It is generally not known among baseball historians that Willie Mays almost paid a visit to Camp Shalom for girls in New York’s Adirondacks during the summer of 1966. The girls were asked to choose “a prominent person in their field” to come to the campsite--situated on an icy, tempestuous lake, enemy of the backstroke--and illuminate the spirit of beauty and mystery in the universe. The camp owner, Sylvia, a woman of deep intellect and an imperious, crusty exterior, naturally thought her girls would invite I. B. Singer, Irving Howe, Elizabeth Hardwick, or even Betty Friedan.

While athletics had their place at the camp (“If you don't win, don't come home,” Sylvia warned one swimmer before competition), intellectual pursuits were exalted. Before camp opened, reading assignments were issued in preparation for the weekly book club meetings. There was the New York Times Sunday social hall gathering with the peremptory command “Boys like girls who read the New York Times” posted everywhere around the camp. Lectures covered everything from the history of the labor movement to Martin Buber’s I and Thou. So it came as quite a blow to Sylvia when the girls chose for the camp visit the San Francisco Giants’ Willie Mays, who earlier in the summer had shattered Mel Ott's National League record of 511 career homers.

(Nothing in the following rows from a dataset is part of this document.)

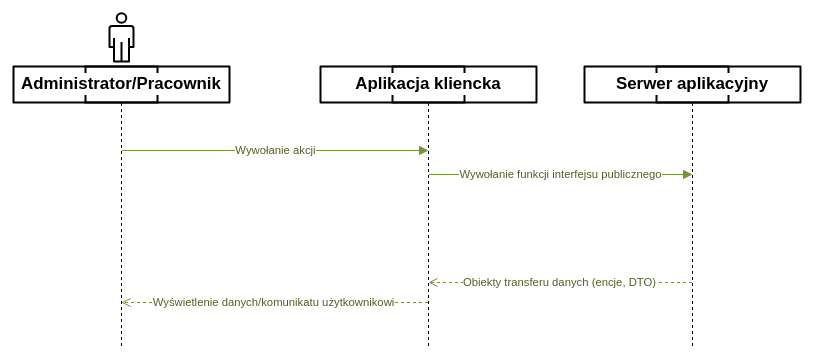
<!DOCTYPE html>
<html lang="pl">
<head>
<meta charset="utf-8">
<title>Diagram sekwencji</title>
<style>
:root { --ink: #000; --paper: #fff; --arrow: #76923c; --label: #4f6128; }
* { box-sizing: border-box; margin: 0; }
html, body { width: 813px; height: 360px; overflow: hidden; background: var(--paper); }
.diagram { position: relative; width: 813px; height: 360px; font-family: "Liberation Sans", Arial, sans-serif; }
.lines { position: absolute; inset: 0; display: block; }
.frame { fill: var(--paper); stroke: var(--ink); stroke-width: 2; stroke-linejoin: round; }
.inner { fill: none; stroke: var(--ink); stroke-width: 2; }
.lifeline { stroke: var(--ink); stroke-dasharray: 3 3; }
.actor { fill: var(--paper); stroke: var(--ink); stroke-width: 2; stroke-linejoin: round; }
.call, .reply, .open-head { stroke: var(--arrow); fill: none; }
.reply { stroke-dasharray: 3 3; }
.head { fill: var(--arrow); stroke: var(--arrow); }
.participant, .message { position: absolute; display: flex; justify-content: center; align-items: center; white-space: nowrap; }
.participant { top: 66px; width: 218px; height: 36px; font-size: 16.9px; font-weight: 700; color: var(--ink); }
/* The paper ground interrupts the inner box so that the title stays clear */
.participant span { background: var(--paper); line-height: 22px; }
.message { height: 14px; font-size: 11.3px; color: var(--label); }
.message span { background: var(--paper); }
.user { left: 12px; }
.client { left: 319px; }
.server { left: 583px; }
.action { left: 122px; top: 143px; width: 307px; }
.request { left: 429px; top: 167px; width: 263px; }
.transfer { left: 428px; top: 275px; width: 263px; }
.display { left: 120px; top: 295px; width: 307px; }
</style>
</head>
<body>
<main class="diagram">
  <svg class="lines" width="813" height="360" viewBox="0 0 813 360" aria-hidden="true">
    <defs>
      <g id="participant-box">
        <rect class="frame" width="216" height="36"/>
        <rect class="inner" x="72" width="72" height="36"/>
      </g>
      <path id="lifeline" class="lifeline" d="M0.5 103V346"/>
      <polygon id="call-head" class="head" points="0,0 -8,-4 -8,4"/>
      <path id="reply-head" class="open-head" d="M8-4L0 0L8 4"/>
    </defs>
    <g class="actor">
      <circle cx="121.5" cy="18" r="4.8"/>
      <path d="M112 26H131Q133.5 26 133.5 28.5V47H129V61.5H114V47H109.5V28.5Q109.5 26 112 26Z"/>
      <path d="M114 38V48M129 38V48M121.5 42V61"/>
    </g>
    <use href="#participant-box" x="13.5" y="66.5"/>
    <use href="#participant-box" x="320.5" y="66.5"/>
    <use href="#participant-box" x="584.5" y="66.5"/>
    <use href="#lifeline" x="121"/>
    <use href="#lifeline" x="428"/>
    <use href="#lifeline" x="692"/>
    <path class="call" d="M122 150.5H420M429 174.5H684"/>
    <use href="#call-head" x="427.5" y="150.5"/>
    <use href="#call-head" x="691.5" y="174.5"/>
    <path class="reply" d="M692 282.5H430M428 302.5H123"/>
    <use href="#reply-head" x="429.5" y="282.5"/>
    <use href="#reply-head" x="122.5" y="302.5"/>
  </svg>

  <h2 class="participant user"><span>Administrator/Pracownik</span></h2>
  <h2 class="participant client"><span>Aplikacja kliencka</span></h2>
  <h2 class="participant server"><span>Serwer aplikacyjny</span></h2>

  <p class="message action"><span>Wywołanie akcji</span></p>
  <p class="message request"><span>Wywołanie funkcji interfejsu publicznego</span></p>
  <p class="message transfer"><span>Obiekty transferu danych (encje, DTO)</span></p>
  <p class="message display"><span>Wyświetlenie danych/komunikatu użytkownikowi</span></p>
</main>
</body>
</html>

...As he spoke, I looked with wonder at his hands: large, strong, expressive hands; hands that made the most mysterious and beautiful catches. Within me stirred a maelstrom of awakening, a flooding of memories: how Willie was as much a part of summer camp as rounds of “Row row row your boat,” Franny and Zooey, and huge campfires out under a black mountain sky suffused with stars as fat as home plate.